Exhibit C & D: The Tigers and the Cardinals limped into the post-season on fumes, lineups torn asunder, bullpens and starting pitchers tattered and worn, looking for all the world like 3-and-out exits. They're both in the World Series.

Result: False

Pick Tip #3 - Any Time a New York team is in the Post-Season, They Will Go All the Way

Exhibit A: The Yankees.
Exhibit B: The Mets.

So let me see...if the best team doesn't always win the series, and the hottest team doesn't always win the series, and even the New York teams don't always make it to the Series, what are we left with, and how can anyone ever hope to pick a winner?

In my general experience with ESPN analysts, I would say that they share similar biases as fans of a certain team. While, as a rule, we pride ourselves on being objective, sometimes things are colored green-and-gold, and that's just the way it is. We know our players better than anyone; we (generally) want to believe the best about our situation, and unless we're as passionate about our rivals' teams as our own, we sometimes lack the knowledge that can only come from watching a team day in and day out over a long season. ESPN has their pet teams; it's no secret that they were disappointed with the post-season. I wouldn't find it hard at all to believe that their picks came from what they wanted to happen, or the popular pick, not necessarily what careful scouting, an in-depth look at the numbers, and watching the teams all year might have told them.

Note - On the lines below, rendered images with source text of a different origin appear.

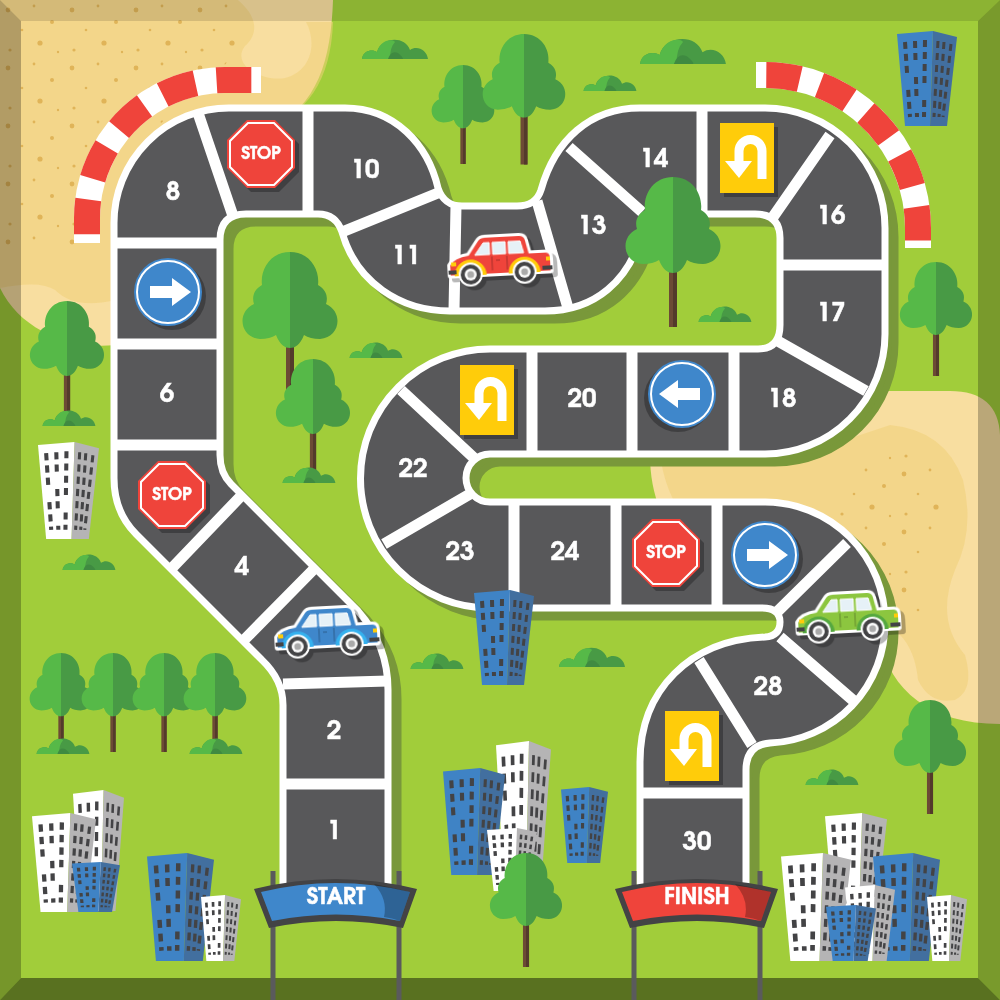
<!DOCTYPE html>
<html lang="en">
<head>
<meta charset="utf-8">
<title>Road race board game</title>
<style>
:root {
  --grass: #a1cd3a; --sand: #f8dea0; --sand-deep: #f1cf78; --sand-dot: #e0b458;
  --road: #58585a; --line: #fff; --leaf: #56b948; --leaf-dark: #489a45; --trunk: #6c4a35;
  --red: #ef443b; --blue: #3f87cb; --yellow: #ffcc0a; --lime: #8cc63f; --ink: #434345;
}
* { box-sizing: border-box; margin: 0; padding: 0; }
html, body { width: 1000px; height: 1000px; overflow: hidden; }
.board { position: relative; width: 1000px; height: 1000px; background: var(--grass); overflow: hidden; font-family: "TeX Gyre Adventor", Inter, sans-serif; font-weight: 700; color: var(--line); }
.scenery { display: block; width: 1000px; height: 1000px; }
.spaces { list-style: none; }
.spaces li, .banner-text { position: absolute; left: var(--x); top: var(--y); transform: translate(-50%, -50%); line-height: 1; white-space: nowrap; font-size: 26px; -webkit-text-stroke: .6px currentColor; }
.spaces .stop { font-size: 17px; }
.banner-text { font-size: 22px; }
.blue-tower { --front: #3f83c5; --side: #426f9f; }
.white-tower { --front: #fff; --side: #b5b4b5; }
.red-car { --body: var(--red); --arch: var(--yellow); }
.blue-car { --body: var(--blue); --arch: #35b1ee; }
.lime-car { --body: var(--lime); --arch: #55a83f; }
.raised { filter: drop-shadow(4px 4px 0 rgb(0 0 0 / .28)); }
.separators { fill: none; stroke: var(--line); stroke-width: 11; }
.kerb { fill: none; stroke-width: 26; }
</style>
</head>
<body>
<main class="board">
<svg class="scenery" viewBox="0 0 1000 1000" aria-hidden="true">
  <defs>
    <pattern id="sand-grain" width="64" height="58" patternUnits="userSpaceOnUse">
      <g fill="#e0b458"><circle cx="8" cy="10" r="2.4"/><circle cx="34" cy="6" r="1.4"/><circle cx="52" cy="22" r="2"/><circle cx="22" cy="30" r="1.3"/><circle cx="40" cy="43" r="2.6"/><circle cx="10" cy="50" r="1.6"/><circle cx="58" cy="52" r="1.2"/></g>
    </pattern>
    <path id="track" d="M283 900V705Q283 680 262 660L136 534Q114 512 114 478V223A115 115 0 0 1 229 108H345C395 108 428 145 438 188Q444 206 462 206H517Q536 206 541 190C555 140 590 108 640 108H765A120 120 0 0 1 885 228V334A120 120 0 0 1 765 454H490A24 24 0 0 0 490 502H765A120 120 0 0 1 885 622A120 120 0 0 1 770 743Q746 745 746 770V900H640V762C640 690 690 640 765 637Q780 636 780 622Q780 608 762 608H490A129 129 0 0 1 490 349H758Q780 349 780 325V238Q780 214 755 214H675C655 214 648 217 642 232C630 280 595 311 545 311H450C400 311 356 282 342 232Q336 214 318 214H246Q220 214 220 240V455Q220 473 231 484L358 611Q388 645 388 690V900Z"/>
    <g id="tree">
      <rect x="-4" y="60" width="8" height="90" fill="var(--trunk)"/>
      <rect x="0" y="60" width="4" height="90" fill="#533a2b"/>
      <path d="M0 0C-20 0-30 18-28 33C-37 38-38 46-36 52C-54 60-50 86-30 87Q-20 87-14 83C-10 93-5 96 0 96Z" fill="var(--leaf)"/>
      <path d="M0 0C20 0 30 18 28 33C37 38 38 46 36 52C54 60 50 86 30 87Q20 87 14 83C10 93 5 96 0 96Z" fill="var(--leaf-dark)"/>
    </g>
    <g id="bush">
      <path d="M-33 0C-32-9-22-10-18-7C-14-22 10-24 15-9C22-14 32-9 33 0Z" fill="var(--leaf-dark)"/>
      <path d="M-33 0C-32-9-22-10-18-7C-14-20-2-20 0-17Q-5-12-5 0Z" fill="var(--leaf)"/>
      <path d="M-7 0Q-4-9 3-6Q8-2 8 0Z" fill="#3f8a41"/>
    </g>
    <symbol id="tower" viewBox="0 0 60 95" preserveAspectRatio="none">
      <path d="M0 3L36 0L33 95H8Z" fill="var(--front)"/>
      <path d="M36 0L60 6L50 95H33Z" fill="var(--side)"/>
      <g fill="none" stroke="var(--ink)" stroke-width="4">
        <path d="M8 11L13 86" stroke-dasharray="7 5 7 5 7 17"/>
        <path d="M18 10L20 86" stroke-dasharray="7 5 7 17"/>
        <path d="M28 9L27 86" stroke-dasharray="7 5 7 5 7 5 7 17"/>
        <path d="M41 10L37 86M47 11L42 86M54 13L46 86" stroke-width="3" stroke-dasharray="7 5"/>
      </g>
    </symbol>
    <g id="stop-sign" class="raised">
      <path d="M-14-34H14L34-14V14L14 34H-14L-34 14V-14Z" fill="var(--red)"/>
      <path d="M-13-31H13L31-13V13L13 31H-13L-31 13V-13Z" fill="none" stroke="#fff" stroke-width="2"/>
    </g>
    <g id="arrow-sign" class="raised">
      <circle r="34" fill="var(--blue)"/>
      <circle r="31" fill="none" stroke="#fff" stroke-width="2"/>
      <path d="M-18-6H4V-14L23 0L4 14V6H-18Z" fill="#fff"/>
    </g>
    <g id="turn-sign" class="raised">
      <rect x="-27" y="-35" width="54" height="70" fill="var(--yellow)"/>
      <path d="M15 21V-7A11.5 11.5 0 0 0-8-7V4" fill="none" stroke="#fff" stroke-width="9"/>
      <path d="M-22 3H5L-8 20Z" fill="#fff"/>
    </g>
    <g id="wheel"><circle r="12" fill="#fff"/><circle r="10" fill="var(--ink)"/><circle r="6" fill="#fff"/><circle r="3.5" fill="#aaa"/></g>
    <g id="car" class="raised" transform="rotate(-3)">
      <path d="M-50 13V3Q-46-4-31-6L-21-20Q-19-23-14-23H20Q25-23 26-18L29-5H46Q50-5 50 1V13Z" fill="var(--body)" stroke="#fff" stroke-width="6" stroke-linejoin="round"/>
      <path d="M-50 13V3Q-46-4-31-6L-21-20Q-19-23-14-23H20Q25-23 26-18L29-5H46Q50-5 50 1V13Z" fill="var(--body)"/>
      <path d="M-25-6L-16-18H-10V-6ZM-7-6V-18H6V-6ZM9-6V-18H21L24-6Z" fill="#e6f1f7" stroke="#fff"/>
      <path d="M-46 14A16 16 0 0 1-14 14ZM8 14A16 16 0 0 1 40 14Z" fill="var(--arch)"/>
      <path d="M-52 10H-44M42 10H52" stroke="var(--ink)" stroke-width="4"/>
      <path d="M-49 2H-44M46 1H50" stroke="var(--yellow)" stroke-width="4"/>
      <path d="M-8-4V10M7-4V10M-4 0H0" stroke="#0003" stroke-width="1.5"/>
      <use href="#wheel" x="-30" y="13"/><use href="#wheel" x="24" y="13"/>
    </g>
    <g id="banner">
      <path d="M-63-26V103M63-26V103" stroke="#5a5a5c" stroke-width="5"/>
      <path d="M-82-8Q0-28 81-8L67 31Q0 17-67 31Z" fill="var(--ink)"/>
      <path d="M-75-5Q0-23 74-5L64 24Q0 11-64 24Z" fill="var(--flag)"/>
      <path d="M38-13Q58-9 74-5L64 24Q56 21 48 20Q52 2 38-13Z" fill="#0004"/>
    </g>
  </defs>

  <g id="sand">
    <path d="M0 0H333C331 60 318 105 270 130L160 300L115 345C70 350 20 330 0 288Z" fill="var(--sand)"/>
    <path id="dune-west" d="M0 0H238C262 20 255 38 245 46C230 66 265 82 285 78C310 72 318 45 306 22H333Q330 110 260 130L160 240L115 300Q75 310 55 290Q40 280 0 288Z" fill="var(--sand-deep)" opacity=".55"/>
    <path d="M0 0H230Q255 35 220 70L120 160L90 240Q40 260 0 250Z" fill="url(#sand-grain)"/>
    <path d="M650 455C650 530 700 580 765 600L880 640C890 690 930 724 1000 724V435Q998 391 950 391H860L760 455Z" fill="var(--sand)"/>
    <path d="M660 455C670 530 730 575 800 590L900 635Q915 650 918 680Q930 705 955 700Q975 690 965 655Q935 620 955 570Q975 530 963 480Q945 430 890 425L800 455Z" fill="var(--sand-deep)" opacity=".55"/>
    <path d="M890 445Q950 460 945 510Q925 580 920 620L860 540L820 500Z" fill="url(#sand-grain)"/>
  </g>

  <g id="kerbs">
    <g class="kerb">
      <path d="M87 243V218A138 138 0 0 1 225 80H261" stroke="#fff"/>
      <path d="M87 243V218A138 138 0 0 1 225 80H261" stroke="var(--red)" pathLength="287" stroke-dasharray="0 9 36 22 36 22 36 22 36 22 36 300"/>
      <path d="M756 75H765A153 153 0 0 1 918 228V248" stroke="#fff"/>
      <path d="M756 75H765A153 153 0 0 1 918 228V248" stroke="var(--red)" pathLength="287" stroke-dasharray="0 11 36 22 36 22 36 22 36 22 36 300"/>
    </g>
  </g>

  <g id="road">
    <use href="#track" x="10" y="9" fill="#79983a" stroke="#79983a" stroke-width="7"/>
    <use href="#track" fill="var(--road)" stroke="var(--line)" stroke-width="7"/>
    <path class="separators" d="M283 784H388M283 684L388 681M243 641L313 570M172 568L241 496M114 445H220M114 344H220M114 243H220M197 110L233 216M308 108V214M342 232L438 193M456 206L454 311M537 201L568 308M569 147L642 212M702 108V214M830 135L773 217M780 265H885M776 340L866 391M734 349V454M632 349V454M532 349V454M401 390L474 458M384 544L470 494M514 502V608M616 502V608M717 502V608M847 543L778 611M780 637L855 702M699 660L752 745M640 793H746"/>
  </g>

  <g id="signs">
    <use href="#stop-sign" x="261" y="154"/><use href="#stop-sign" x="172" y="495"/><use href="#stop-sign" x="666" y="553"/>
    <use href="#arrow-sign" x="168" y="292"/><use href="#arrow-sign" x="765" y="555"/>
    <use href="#arrow-sign" transform="translate(682 394) scale(-1 1)"/>
    <use href="#turn-sign" x="747" y="158"/><use href="#turn-sign" x="487" y="400"/><use href="#turn-sign" x="692" y="746"/>
  </g>

  <g id="cars">
    <use class="red-car" href="#car" x="500" y="260"/>
    <use class="blue-car" href="#car" x="327" y="632"/>
    <use class="lime-car" href="#car" x="848" y="617"/>
  </g>

  <g id="trees">
    <use href="#tree" transform="translate(463 65) scale(.66)"/>
    <use href="#tree" transform="translate(524 34) scale(.87)"/>
    <use href="#tree" transform="translate(290 252)"/>
    <use href="#tree" transform="translate(313 359) scale(.78)"/>
    <use href="#tree" transform="translate(673 177)"/>
    <use href="#tree" transform="translate(936 262) scale(.76)"/>
    <use href="#tree" transform="translate(67 301) scale(.78)"/>
    <use href="#tree" transform="translate(61 653) scale(.66)"/>
    <use href="#tree" transform="translate(113 653) scale(.66)"/>
    <use href="#tree" transform="translate(164 653) scale(.66)"/>
    <use href="#tree" transform="translate(215 653) scale(.66)"/>
    <use href="#tree" transform="translate(930 700) scale(.76)"/>
  </g>

  <g id="bushes">
    <use href="#bush" x="395" y="59"/>
    <use href="#bush" transform="translate(610 91) scale(.8)"/>
    <use href="#bush" transform="translate(683 64) scale(1.3)"/>
    <use href="#bush" transform="translate(376 358) scale(.8)"/>
    <use href="#bush" transform="translate(725 322) scale(.8)"/>
    <use href="#bush" transform="translate(69 426) scale(.8)"/>
    <use href="#bush" transform="translate(309 483) scale(.8)"/>
    <use href="#bush" transform="translate(89 570) scale(.8)"/>
    <use href="#bush" transform="translate(63 754) scale(.8)"/>
    <use href="#bush" transform="translate(216 754) scale(.8)"/>
    <use href="#bush" transform="translate(437 669) scale(.8)"/>
    <use href="#bush" x="592" y="667"/>
    <use href="#bush" transform="translate(832 785) scale(.8)"/>
  </g>

  <g id="city">
    <use class="blue-tower" href="#tower" x="474" y="590" width="60" height="95"/>
    <use class="white-tower" href="#tower" x="38" y="442" width="61" height="97"/>
    <use class="white-tower" href="#tower" x="73" y="790" width="51" height="121"/>
    <use class="white-tower" href="#tower" x="32" y="813" width="64" height="99"/>
    <use class="blue-tower" href="#tower" x="72" y="862" width="48" height="50"/>
    <use class="blue-tower" href="#tower" x="147" y="853" width="67" height="108"/>
    <use class="white-tower" href="#tower" x="201" y="895" width="40" height="66"/>
    <use class="white-tower" href="#tower" x="496" y="741" width="55" height="135"/>
    <use class="blue-tower" href="#tower" x="443" y="768" width="62" height="107"/>
    <use class="white-tower" href="#tower" x="487" y="828" width="50" height="63"/>
    <use class="blue-tower" href="#tower" x="561" y="787" width="47" height="76"/>
    <use class="white-tower" href="#tower" x="825" y="813" width="62" height="100"/>
    <use class="white-tower" href="#tower" x="781" y="853" width="70" height="108"/>
    <use class="blue-tower" href="#tower" x="873" y="853" width="67" height="108"/>
    <use class="white-tower" href="#tower" x="845" y="885" width="50" height="76"/>
    <use class="blue-tower" href="#tower" x="826" y="905" width="50" height="56"/>
    <use class="white-tower" href="#tower" x="927" y="895" width="40" height="66"/>
    <use href="#tree" transform="translate(526 853) scale(.76)"/>
  </g>

  <g id="bevelled-frame">
    <path d="M0 0H1000L978 21H21Z" fill="#000" opacity=".13"/>
    <path d="M0 0L21 21V978L0 1000Z" fill="#000" opacity=".27"/>
    <path d="M1000 0L978 21V978L1000 1000Z" fill="#000" opacity=".25"/>
    <path d="M0 1000L21 978H978L1000 1000Z" fill="#000" opacity=".45"/>
  </g>
  <use class="blue-tower" href="#tower" x="897" y="31" width="60" height="95"/>

  <g id="banners">
    <use href="#banner" x="336" y="897" style="--flag: var(--blue)"/>
    <use href="#banner" x="697" y="897" style="--flag: var(--red)"/>
  </g>
</svg>

<ol class="spaces">
  <li style="--x:334px;--y:832px">1</li>
  <li style="--x:334px;--y:732px">2</li>
  <li style="--x:242px;--y:568px">4</li>
  <li class="stop" style="--x:172px;--y:495px">STOP</li>
  <li style="--x:167px;--y:395px">6</li>
  <li style="--x:173px;--y:193px">8</li>
  <li class="stop" style="--x:261px;--y:154px">STOP</li>
  <li style="--x:365px;--y:171px">10</li>
  <li style="--x:406px;--y:257px">11</li>
  <li style="--x:592px;--y:227px">13</li>
  <li style="--x:654px;--y:160px">14</li>
  <li style="--x:831px;--y:217px">16</li>
  <li style="--x:831px;--y:314px">17</li>
  <li style="--x:782px;--y:400px">18</li>
  <li style="--x:582px;--y:400px">20</li>
  <li style="--x:413px;--y:470px">22</li>
  <li style="--x:460px;--y:553px">23</li>
  <li style="--x:565px;--y:553px">24</li>
  <li class="stop" style="--x:666px;--y:553px">STOP</li>
  <li style="--x:768px;--y:688px">28</li>
  <li style="--x:697px;--y:843px">30</li>
</ol>
<p class="banner-text" style="--x:336px;--y:898px">START</p>
<p class="banner-text" style="--x:697px;--y:898px">FINISH</p>
</main>
</body>
</html>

Let's be honest; if Joe Morgan hadn't sold the world on the 'best offense in the history of baseball', no one would have been that surprised to see a 95 win team with an infinitely better pitching staff beat a 97 win team with shaky-at-best pitching in a playoff series. Yet, that's exactly what happened, and it retrospect, it seems like it could have, indeed, been predicted.

On the flip side, for all the talk about the unstoppable Mets, it came down to one batter, one pitch, and one swing at the bitter end of game seven to decide who would make the NL appearance; the equivalent of a virtual coin toss. Any way to predict that outcome? A resounding 'no'.

So...how do you pick a winner? Is it even possible to pick a winner? Could baseball analysts be closer in their predictions? Where do they succeed, where do they fail, and how much of the baseball playoffs are completely unpredictable?

Ah....playoffs.

Update [2006-10-22 20:30:44 by baseballgirl]: This is now also a World's Series Thread - Game 2